What to do:
Using the records that follow, work out how many lines hold the string "steel" and provide that number only.
Segment Start: Task input
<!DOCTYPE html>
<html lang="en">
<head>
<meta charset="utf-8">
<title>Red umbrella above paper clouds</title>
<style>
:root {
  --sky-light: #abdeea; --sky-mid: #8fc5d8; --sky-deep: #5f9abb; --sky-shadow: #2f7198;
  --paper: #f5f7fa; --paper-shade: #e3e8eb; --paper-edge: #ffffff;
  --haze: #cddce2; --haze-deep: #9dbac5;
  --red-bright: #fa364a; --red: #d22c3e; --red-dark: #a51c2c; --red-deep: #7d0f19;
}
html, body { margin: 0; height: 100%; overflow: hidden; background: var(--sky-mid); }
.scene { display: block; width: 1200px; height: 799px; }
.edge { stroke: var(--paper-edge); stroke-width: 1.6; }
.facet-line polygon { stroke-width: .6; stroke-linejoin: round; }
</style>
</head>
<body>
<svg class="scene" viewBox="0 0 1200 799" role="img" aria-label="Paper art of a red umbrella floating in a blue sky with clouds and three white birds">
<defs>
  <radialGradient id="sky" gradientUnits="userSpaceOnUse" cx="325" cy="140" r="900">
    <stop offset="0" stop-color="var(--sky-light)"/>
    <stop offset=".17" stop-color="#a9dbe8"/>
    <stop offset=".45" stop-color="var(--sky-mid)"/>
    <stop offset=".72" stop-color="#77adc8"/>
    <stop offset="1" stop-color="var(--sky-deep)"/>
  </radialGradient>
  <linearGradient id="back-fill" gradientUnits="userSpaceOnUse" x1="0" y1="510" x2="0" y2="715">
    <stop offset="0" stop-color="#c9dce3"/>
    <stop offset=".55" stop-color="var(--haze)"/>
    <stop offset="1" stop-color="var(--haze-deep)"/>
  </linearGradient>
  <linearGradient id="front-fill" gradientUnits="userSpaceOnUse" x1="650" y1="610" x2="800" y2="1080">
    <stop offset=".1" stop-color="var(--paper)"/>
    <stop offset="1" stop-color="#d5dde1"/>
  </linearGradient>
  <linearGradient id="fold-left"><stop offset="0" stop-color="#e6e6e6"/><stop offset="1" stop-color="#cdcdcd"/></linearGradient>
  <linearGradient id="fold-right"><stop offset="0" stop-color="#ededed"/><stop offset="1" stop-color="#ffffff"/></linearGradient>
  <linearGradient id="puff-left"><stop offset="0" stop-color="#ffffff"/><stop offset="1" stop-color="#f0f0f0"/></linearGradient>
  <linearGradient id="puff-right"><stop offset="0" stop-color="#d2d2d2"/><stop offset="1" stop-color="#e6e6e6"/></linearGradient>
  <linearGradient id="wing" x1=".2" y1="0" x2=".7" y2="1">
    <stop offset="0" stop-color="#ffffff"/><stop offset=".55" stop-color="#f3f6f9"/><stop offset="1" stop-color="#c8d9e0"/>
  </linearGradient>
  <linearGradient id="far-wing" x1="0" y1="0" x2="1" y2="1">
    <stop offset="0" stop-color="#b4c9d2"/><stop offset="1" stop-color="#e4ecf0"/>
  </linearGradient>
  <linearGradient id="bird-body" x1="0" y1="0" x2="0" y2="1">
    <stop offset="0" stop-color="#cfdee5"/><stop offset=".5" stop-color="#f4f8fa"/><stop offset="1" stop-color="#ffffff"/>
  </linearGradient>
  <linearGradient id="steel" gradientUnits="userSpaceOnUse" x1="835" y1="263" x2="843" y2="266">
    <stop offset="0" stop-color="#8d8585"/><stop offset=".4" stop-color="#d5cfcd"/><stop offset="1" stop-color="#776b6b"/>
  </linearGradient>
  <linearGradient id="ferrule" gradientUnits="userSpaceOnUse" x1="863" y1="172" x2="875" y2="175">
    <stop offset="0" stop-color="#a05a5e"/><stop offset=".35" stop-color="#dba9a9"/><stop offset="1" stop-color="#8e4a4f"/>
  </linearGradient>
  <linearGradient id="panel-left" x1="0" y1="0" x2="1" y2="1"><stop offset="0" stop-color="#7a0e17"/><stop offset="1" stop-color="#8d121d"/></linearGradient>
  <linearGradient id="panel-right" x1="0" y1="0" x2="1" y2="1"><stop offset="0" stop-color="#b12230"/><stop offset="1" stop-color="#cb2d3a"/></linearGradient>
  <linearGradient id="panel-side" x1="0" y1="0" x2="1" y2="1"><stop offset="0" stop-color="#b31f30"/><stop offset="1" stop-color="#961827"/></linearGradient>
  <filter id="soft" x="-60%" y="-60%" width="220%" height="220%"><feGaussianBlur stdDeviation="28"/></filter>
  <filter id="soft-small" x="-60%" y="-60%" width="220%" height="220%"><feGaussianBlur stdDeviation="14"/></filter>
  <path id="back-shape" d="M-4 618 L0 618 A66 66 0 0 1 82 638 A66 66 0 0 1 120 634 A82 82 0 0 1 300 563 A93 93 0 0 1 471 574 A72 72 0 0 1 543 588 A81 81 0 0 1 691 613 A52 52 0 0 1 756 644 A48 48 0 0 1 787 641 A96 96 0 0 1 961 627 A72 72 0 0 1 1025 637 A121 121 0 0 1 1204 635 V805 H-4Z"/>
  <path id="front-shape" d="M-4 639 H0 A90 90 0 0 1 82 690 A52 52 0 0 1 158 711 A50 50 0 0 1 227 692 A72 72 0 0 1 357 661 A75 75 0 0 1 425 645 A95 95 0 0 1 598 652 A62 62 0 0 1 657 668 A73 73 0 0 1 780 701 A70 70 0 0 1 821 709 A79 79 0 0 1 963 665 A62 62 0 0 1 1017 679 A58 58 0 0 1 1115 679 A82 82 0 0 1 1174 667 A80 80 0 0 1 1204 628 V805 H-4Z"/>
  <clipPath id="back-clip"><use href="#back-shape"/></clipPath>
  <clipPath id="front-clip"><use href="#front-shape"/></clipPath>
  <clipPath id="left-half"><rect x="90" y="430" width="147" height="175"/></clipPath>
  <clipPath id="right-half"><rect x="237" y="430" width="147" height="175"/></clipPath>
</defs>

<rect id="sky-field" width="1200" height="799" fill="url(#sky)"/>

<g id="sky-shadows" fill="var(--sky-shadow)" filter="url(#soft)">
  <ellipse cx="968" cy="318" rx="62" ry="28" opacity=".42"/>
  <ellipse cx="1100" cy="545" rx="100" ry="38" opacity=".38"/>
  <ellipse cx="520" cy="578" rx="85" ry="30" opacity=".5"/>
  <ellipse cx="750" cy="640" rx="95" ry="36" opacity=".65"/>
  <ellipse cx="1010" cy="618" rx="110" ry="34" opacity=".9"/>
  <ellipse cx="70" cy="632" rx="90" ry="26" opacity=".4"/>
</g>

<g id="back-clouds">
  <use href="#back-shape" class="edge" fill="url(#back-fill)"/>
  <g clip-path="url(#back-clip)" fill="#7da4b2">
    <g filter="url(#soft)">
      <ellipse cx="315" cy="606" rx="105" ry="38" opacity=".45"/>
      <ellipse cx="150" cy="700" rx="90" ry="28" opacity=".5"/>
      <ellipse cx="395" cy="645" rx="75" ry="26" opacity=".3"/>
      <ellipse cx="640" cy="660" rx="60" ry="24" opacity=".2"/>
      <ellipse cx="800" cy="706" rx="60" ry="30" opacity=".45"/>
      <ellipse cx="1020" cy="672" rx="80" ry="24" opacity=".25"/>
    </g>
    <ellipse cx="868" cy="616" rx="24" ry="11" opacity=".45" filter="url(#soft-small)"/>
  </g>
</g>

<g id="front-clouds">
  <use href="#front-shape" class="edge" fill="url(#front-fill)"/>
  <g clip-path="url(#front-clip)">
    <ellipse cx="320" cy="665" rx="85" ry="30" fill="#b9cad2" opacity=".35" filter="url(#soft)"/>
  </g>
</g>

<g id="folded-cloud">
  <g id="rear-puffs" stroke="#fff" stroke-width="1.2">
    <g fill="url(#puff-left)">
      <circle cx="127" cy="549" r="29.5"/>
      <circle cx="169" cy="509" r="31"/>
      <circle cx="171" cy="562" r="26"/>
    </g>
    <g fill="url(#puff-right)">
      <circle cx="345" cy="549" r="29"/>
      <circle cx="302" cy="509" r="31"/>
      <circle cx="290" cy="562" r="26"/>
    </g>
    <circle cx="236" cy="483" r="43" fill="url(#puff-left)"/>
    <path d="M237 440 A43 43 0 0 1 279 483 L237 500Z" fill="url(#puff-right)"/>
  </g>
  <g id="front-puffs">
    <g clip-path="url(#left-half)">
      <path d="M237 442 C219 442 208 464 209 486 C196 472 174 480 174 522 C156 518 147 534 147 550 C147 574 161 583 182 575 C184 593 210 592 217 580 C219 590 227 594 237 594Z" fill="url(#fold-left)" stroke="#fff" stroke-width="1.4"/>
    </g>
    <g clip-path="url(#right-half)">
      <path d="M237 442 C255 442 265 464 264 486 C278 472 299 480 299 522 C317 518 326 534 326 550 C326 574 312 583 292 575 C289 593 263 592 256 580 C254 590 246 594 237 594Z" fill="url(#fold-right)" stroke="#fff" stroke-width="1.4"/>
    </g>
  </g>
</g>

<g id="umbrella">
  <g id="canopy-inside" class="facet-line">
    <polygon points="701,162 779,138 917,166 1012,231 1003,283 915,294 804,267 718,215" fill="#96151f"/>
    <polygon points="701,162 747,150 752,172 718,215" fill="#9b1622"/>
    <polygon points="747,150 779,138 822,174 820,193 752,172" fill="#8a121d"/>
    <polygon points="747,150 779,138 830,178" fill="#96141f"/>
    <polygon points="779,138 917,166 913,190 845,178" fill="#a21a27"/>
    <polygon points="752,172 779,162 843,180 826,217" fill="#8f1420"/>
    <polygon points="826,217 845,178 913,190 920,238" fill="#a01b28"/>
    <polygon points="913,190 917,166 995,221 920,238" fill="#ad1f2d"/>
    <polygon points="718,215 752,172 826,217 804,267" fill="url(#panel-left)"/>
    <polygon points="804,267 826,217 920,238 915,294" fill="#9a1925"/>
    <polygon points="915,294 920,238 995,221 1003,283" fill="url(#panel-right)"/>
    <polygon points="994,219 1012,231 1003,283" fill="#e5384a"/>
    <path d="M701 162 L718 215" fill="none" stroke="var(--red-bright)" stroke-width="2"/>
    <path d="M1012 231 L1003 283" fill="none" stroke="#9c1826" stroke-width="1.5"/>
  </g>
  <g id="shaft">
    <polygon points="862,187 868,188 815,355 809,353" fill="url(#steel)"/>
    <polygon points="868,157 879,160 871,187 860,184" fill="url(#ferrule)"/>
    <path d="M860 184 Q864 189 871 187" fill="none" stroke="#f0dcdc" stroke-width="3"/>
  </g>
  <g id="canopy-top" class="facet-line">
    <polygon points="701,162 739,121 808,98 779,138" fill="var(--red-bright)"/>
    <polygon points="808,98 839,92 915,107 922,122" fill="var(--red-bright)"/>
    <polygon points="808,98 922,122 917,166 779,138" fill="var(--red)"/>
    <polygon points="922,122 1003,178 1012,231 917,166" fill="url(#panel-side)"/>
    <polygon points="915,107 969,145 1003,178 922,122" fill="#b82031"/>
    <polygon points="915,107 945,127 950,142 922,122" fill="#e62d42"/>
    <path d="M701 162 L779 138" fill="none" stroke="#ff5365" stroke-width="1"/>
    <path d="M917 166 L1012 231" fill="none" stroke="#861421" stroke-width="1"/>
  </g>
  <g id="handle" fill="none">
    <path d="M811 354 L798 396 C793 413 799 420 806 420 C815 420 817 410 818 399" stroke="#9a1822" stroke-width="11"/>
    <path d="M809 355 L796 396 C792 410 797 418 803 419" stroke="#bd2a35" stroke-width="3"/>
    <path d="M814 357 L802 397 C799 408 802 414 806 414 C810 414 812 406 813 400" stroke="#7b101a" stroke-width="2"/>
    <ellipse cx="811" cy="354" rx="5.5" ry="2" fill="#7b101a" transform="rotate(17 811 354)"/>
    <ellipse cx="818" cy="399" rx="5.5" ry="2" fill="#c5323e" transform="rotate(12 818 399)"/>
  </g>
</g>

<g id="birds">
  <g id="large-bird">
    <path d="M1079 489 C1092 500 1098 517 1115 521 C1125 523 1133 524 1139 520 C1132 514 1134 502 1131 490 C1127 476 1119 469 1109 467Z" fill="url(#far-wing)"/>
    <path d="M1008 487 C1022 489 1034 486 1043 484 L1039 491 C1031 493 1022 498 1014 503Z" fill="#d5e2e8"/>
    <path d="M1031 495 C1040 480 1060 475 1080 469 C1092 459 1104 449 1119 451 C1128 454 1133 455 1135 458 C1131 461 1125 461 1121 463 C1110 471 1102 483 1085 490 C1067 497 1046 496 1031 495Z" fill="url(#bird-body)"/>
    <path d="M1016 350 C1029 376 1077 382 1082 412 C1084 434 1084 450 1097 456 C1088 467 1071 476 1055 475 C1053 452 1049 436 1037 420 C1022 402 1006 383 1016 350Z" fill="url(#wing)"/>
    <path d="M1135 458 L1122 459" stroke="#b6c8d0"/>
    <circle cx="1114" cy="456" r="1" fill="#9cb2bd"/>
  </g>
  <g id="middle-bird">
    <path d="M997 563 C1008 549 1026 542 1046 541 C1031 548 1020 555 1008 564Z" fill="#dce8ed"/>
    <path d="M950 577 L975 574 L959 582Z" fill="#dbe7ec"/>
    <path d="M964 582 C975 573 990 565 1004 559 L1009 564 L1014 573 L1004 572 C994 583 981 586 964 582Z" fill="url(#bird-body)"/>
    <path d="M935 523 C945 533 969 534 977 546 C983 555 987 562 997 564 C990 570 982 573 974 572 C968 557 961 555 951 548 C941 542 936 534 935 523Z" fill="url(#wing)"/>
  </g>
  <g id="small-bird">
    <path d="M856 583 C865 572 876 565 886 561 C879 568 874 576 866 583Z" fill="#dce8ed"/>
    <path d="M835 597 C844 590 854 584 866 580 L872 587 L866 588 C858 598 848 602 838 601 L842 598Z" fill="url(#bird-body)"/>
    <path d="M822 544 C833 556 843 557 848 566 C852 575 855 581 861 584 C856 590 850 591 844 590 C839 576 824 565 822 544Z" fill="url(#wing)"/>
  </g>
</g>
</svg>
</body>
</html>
Segment End: Task input
Task answer:
2